▸ YOUR ASSIGNMENT
Word for word, write the lines below out again, with no pictures.

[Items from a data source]
- Opening Delimiter -

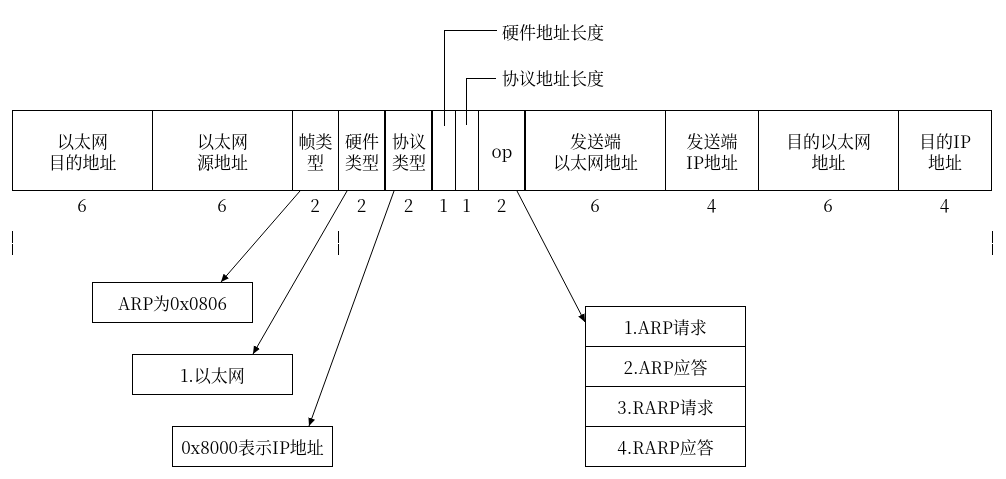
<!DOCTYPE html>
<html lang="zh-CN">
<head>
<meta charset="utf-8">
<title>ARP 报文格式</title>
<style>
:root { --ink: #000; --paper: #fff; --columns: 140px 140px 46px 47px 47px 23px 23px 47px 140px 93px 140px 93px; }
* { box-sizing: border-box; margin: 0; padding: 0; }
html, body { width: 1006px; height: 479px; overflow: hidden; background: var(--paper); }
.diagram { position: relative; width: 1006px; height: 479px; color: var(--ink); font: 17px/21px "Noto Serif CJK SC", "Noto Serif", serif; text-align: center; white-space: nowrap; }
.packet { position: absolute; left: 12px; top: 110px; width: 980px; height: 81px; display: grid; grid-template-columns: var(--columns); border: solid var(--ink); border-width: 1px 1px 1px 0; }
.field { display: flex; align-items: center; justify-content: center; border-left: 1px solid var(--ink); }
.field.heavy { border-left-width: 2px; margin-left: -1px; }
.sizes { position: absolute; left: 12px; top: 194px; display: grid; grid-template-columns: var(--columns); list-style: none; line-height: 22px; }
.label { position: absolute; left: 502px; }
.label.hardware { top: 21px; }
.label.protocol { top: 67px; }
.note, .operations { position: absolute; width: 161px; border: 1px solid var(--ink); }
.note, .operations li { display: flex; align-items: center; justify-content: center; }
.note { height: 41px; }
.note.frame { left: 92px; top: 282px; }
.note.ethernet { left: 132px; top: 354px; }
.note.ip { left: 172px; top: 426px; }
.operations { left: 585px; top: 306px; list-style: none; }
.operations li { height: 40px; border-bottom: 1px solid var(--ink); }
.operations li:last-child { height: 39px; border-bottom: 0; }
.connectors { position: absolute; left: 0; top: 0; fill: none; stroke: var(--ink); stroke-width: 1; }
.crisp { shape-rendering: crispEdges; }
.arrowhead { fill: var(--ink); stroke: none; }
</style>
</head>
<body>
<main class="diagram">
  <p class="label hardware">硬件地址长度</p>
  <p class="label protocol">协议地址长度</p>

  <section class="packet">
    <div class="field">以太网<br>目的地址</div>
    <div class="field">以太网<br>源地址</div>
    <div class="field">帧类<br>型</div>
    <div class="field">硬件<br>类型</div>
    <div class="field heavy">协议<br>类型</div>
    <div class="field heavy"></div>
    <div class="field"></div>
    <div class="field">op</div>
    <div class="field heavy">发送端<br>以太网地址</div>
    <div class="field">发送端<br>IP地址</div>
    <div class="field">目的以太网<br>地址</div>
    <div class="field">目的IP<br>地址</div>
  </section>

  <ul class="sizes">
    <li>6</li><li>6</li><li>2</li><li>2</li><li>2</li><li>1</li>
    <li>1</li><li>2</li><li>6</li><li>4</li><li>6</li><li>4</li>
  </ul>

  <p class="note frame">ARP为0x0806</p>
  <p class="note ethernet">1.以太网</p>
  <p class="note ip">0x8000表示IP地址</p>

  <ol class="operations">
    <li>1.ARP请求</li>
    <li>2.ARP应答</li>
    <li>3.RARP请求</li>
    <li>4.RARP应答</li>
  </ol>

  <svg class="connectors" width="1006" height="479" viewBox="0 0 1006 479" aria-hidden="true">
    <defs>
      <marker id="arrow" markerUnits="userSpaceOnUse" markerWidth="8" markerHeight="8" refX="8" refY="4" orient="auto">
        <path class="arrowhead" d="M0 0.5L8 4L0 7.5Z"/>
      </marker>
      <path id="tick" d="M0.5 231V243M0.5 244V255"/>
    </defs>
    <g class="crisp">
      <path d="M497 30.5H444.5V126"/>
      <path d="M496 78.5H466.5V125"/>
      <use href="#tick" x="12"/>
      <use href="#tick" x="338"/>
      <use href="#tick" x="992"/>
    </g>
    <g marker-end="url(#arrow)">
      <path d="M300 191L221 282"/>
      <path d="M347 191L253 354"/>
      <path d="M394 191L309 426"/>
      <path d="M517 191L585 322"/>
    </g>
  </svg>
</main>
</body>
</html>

- Closing Delimiter -

▸ ANSWER
<!DOCTYPE html>
<html lang="zh-CN">
<head>
<meta charset="utf-8">
<title>ARP 报文格式</title>
<style>
:root { --ink: #000; --paper: #fff; --columns: 140px 140px 46px 47px 47px 23px 23px 47px 140px 93px 140px 93px; }
* { box-sizing: border-box; margin: 0; padding: 0; }
html, body { width: 1006px; height: 479px; overflow: hidden; background: var(--paper); }
.diagram { position: relative; width: 1006px; height: 479px; color: var(--ink); font: 17px/21px "Noto Serif CJK SC", "Noto Serif", serif; text-align: center; white-space: nowrap; }
.packet { position: absolute; left: 12px; top: 110px; width: 980px; height: 81px; display: grid; grid-template-columns: var(--columns); border: solid var(--ink); border-width: 1px 1px 1px 0; }
.field { display: flex; align-items: center; justify-content: center; border-left: 1px solid var(--ink); }
.field.heavy { border-left-width: 2px; margin-left: -1px; }
.sizes { position: absolute; left: 12px; top: 194px; display: grid; grid-template-columns: var(--columns); list-style: none; line-height: 22px; }
.label { position: absolute; left: 502px; }
.label.hardware { top: 21px; }
.label.protocol { top: 67px; }
.note, .operations { position: absolute; width: 161px; border: 1px solid var(--ink); }
.note, .operations li { display: flex; align-items: center; justify-content: center; }
.note { height: 41px; }
.note.frame { left: 92px; top: 282px; }
.note.ethernet { left: 132px; top: 354px; }
.note.ip { left: 172px; top: 426px; }
.operations { left: 585px; top: 306px; list-style: none; }
.operations li { height: 40px; border-bottom: 1px solid var(--ink); }
.operations li:last-child { height: 39px; border-bottom: 0; }
.connectors { position: absolute; left: 0; top: 0; fill: none; stroke: var(--ink); stroke-width: 1; }
.crisp { shape-rendering: crispEdges; }
.arrowhead { fill: var(--ink); stroke: none; }
</style>
</head>
<body>
<main class="diagram">
  <p class="label hardware">硬件地址长度</p>
  <p class="label protocol">协议地址长度</p>

  <section class="packet">
    <div class="field">以太网<br>目的地址</div>
    <div class="field">以太网<br>源地址</div>
    <div class="field">帧类<br>型</div>
    <div class="field">硬件<br>类型</div>
    <div class="field heavy">协议<br>类型</div>
    <div class="field heavy"></div>
    <div class="field"></div>
    <div class="field">op</div>
    <div class="field heavy">发送端<br>以太网地址</div>
    <div class="field">发送端<br>IP地址</div>
    <div class="field">目的以太网<br>地址</div>
    <div class="field">目的IP<br>地址</div>
  </section>

  <ul class="sizes">
    <li>6</li><li>6</li><li>2</li><li>2</li><li>2</li><li>1</li>
    <li>1</li><li>2</li><li>6</li><li>4</li><li>6</li><li>4</li>
  </ul>

  <p class="note frame">ARP为0x0806</p>
  <p class="note ethernet">1.以太网</p>
  <p class="note ip">0x8000表示IP地址</p>

  <ol class="operations">
    <li>1.ARP请求</li>
    <li>2.ARP应答</li>
    <li>3.RARP请求</li>
    <li>4.RARP应答</li>
  </ol>

  <svg class="connectors" width="1006" height="479" viewBox="0 0 1006 479" aria-hidden="true">
    <defs>
      <marker id="arrow" markerUnits="userSpaceOnUse" markerWidth="8" markerHeight="8" refX="8" refY="4" orient="auto">
        <path class="arrowhead" d="M0 0.5L8 4L0 7.5Z"/>
      </marker>
      <path id="tick" d="M0.5 231V243M0.5 244V255"/>
    </defs>
    <g class="crisp">
      <path d="M497 30.5H444.5V126"/>
      <path d="M496 78.5H466.5V125"/>
      <use href="#tick" x="12"/>
      <use href="#tick" x="338"/>
      <use href="#tick" x="992"/>
    </g>
    <g marker-end="url(#arrow)">
      <path d="M300 191L221 282"/>
      <path d="M347 191L253 354"/>
      <path d="M394 191L309 426"/>
      <path d="M517 191L585 322"/>
    </g>
  </svg>
</main>
</body>
</html>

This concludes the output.